PROMPT> Reply with one number: the count of lines in the records below that hold "offset".

Extracted data entries
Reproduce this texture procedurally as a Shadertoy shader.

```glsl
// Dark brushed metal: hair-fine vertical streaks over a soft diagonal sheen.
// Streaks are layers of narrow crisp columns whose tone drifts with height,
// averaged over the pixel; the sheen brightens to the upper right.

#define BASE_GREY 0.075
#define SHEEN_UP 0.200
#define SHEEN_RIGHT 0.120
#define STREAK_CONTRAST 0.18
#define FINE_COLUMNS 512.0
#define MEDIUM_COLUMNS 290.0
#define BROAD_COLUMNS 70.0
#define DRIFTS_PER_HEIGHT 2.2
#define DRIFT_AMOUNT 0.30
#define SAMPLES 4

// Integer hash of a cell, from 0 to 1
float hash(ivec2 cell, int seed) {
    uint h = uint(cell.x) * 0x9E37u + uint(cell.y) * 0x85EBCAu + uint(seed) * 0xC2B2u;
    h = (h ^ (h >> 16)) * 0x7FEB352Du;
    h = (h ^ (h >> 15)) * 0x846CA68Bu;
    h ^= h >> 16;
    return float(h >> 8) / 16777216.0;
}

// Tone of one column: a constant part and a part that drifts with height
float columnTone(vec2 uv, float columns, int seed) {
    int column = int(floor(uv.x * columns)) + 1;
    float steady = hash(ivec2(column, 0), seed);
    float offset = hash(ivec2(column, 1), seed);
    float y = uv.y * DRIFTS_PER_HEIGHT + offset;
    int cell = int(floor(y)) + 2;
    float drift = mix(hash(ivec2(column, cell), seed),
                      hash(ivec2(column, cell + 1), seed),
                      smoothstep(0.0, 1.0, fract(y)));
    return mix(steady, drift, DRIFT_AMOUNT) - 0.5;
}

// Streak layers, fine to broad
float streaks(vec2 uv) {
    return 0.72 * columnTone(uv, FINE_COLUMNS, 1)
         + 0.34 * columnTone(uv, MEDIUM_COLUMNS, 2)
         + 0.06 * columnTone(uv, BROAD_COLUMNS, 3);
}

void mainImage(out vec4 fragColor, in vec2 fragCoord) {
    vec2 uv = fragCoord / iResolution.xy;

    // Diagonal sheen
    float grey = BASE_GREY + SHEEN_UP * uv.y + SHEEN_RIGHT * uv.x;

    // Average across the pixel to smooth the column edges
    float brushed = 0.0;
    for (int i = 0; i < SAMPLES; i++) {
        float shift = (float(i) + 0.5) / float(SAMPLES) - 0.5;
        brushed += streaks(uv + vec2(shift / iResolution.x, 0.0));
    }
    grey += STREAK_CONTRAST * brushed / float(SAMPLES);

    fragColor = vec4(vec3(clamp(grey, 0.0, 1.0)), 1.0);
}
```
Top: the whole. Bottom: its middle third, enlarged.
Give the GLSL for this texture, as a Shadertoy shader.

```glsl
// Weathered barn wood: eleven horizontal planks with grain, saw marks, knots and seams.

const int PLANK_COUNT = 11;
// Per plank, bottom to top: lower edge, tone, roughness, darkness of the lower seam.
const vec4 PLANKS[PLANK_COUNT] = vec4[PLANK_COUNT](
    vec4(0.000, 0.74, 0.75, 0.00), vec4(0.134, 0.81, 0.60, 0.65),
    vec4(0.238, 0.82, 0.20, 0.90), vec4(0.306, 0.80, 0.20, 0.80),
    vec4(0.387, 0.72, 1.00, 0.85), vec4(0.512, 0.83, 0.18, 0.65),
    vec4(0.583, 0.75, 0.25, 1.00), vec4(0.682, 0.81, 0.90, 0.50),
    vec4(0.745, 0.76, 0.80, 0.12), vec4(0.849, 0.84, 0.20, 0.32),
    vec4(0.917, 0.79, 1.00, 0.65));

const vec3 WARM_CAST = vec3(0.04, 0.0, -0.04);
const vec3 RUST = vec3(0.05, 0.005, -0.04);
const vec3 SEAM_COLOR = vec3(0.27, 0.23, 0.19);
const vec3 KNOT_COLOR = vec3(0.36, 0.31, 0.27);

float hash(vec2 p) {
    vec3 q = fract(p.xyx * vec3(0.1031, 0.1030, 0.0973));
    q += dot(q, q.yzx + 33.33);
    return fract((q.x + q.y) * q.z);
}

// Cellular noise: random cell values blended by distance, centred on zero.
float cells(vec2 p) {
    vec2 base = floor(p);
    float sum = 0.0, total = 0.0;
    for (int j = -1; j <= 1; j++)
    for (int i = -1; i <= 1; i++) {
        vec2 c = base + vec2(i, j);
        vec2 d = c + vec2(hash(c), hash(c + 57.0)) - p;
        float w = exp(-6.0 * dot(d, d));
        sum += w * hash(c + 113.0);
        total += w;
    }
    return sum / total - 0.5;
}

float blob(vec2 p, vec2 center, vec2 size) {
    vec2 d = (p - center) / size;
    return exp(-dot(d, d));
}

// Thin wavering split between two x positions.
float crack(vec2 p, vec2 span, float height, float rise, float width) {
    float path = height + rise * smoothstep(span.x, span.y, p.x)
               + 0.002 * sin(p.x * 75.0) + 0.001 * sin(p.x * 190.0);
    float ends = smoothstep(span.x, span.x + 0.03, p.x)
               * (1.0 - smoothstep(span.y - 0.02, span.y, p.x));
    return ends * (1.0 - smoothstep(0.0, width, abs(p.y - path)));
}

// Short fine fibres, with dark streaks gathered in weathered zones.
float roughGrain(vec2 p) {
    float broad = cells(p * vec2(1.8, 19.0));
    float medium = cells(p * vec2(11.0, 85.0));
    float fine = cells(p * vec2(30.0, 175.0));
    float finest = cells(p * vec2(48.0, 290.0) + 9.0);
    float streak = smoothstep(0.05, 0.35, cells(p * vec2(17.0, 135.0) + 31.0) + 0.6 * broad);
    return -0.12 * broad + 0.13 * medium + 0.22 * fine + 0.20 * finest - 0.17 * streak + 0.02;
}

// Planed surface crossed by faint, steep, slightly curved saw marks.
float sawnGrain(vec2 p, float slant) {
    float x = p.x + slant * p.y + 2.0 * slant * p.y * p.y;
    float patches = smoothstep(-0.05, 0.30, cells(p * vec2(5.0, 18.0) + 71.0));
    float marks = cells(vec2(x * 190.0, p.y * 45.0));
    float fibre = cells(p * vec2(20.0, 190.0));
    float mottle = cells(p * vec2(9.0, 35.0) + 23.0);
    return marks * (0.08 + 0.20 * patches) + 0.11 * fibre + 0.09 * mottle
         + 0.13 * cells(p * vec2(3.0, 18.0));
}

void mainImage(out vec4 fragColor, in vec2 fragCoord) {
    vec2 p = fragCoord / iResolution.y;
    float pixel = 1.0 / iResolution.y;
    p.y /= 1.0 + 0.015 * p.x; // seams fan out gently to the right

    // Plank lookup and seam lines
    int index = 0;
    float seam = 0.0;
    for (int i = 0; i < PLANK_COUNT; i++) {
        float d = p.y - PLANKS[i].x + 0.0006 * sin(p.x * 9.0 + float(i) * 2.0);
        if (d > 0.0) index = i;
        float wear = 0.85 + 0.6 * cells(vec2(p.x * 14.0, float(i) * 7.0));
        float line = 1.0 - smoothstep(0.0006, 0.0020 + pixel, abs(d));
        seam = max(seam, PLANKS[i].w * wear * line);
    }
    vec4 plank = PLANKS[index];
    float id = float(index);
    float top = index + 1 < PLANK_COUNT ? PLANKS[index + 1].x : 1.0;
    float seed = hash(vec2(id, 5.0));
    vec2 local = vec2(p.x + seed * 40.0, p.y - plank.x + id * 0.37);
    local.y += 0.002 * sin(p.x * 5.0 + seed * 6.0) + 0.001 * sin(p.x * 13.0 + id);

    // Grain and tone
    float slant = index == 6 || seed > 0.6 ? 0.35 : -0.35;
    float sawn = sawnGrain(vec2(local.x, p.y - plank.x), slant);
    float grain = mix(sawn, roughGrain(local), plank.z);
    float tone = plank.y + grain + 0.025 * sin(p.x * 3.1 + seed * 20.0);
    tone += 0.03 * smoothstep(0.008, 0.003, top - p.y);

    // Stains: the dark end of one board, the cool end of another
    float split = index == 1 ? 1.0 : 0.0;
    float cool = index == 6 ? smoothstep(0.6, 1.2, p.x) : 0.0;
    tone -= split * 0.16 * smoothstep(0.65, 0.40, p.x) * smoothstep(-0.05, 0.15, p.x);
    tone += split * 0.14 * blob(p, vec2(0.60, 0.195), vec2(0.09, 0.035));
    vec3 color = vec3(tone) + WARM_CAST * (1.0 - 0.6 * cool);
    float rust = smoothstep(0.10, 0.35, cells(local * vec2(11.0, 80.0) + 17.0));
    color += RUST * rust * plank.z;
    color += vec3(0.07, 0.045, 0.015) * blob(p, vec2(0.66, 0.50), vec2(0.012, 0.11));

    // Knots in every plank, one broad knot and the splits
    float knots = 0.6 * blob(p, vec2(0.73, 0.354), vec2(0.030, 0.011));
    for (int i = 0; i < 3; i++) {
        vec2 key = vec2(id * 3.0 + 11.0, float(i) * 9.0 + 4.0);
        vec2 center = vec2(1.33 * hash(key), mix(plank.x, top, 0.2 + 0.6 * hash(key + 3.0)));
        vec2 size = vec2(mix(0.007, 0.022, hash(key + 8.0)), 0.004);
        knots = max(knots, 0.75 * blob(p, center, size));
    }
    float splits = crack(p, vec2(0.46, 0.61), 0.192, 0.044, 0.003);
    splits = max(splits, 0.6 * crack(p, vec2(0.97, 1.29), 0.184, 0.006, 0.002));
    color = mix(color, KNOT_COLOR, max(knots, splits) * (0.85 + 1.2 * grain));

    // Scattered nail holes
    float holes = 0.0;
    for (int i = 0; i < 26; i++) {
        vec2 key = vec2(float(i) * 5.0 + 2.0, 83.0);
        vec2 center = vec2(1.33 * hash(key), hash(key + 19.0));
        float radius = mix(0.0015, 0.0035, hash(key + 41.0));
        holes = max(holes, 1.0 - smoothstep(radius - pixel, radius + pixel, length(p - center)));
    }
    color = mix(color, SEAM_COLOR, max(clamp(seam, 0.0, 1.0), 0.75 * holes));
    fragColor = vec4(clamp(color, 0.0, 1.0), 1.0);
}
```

THE COMPLETED TASK> 2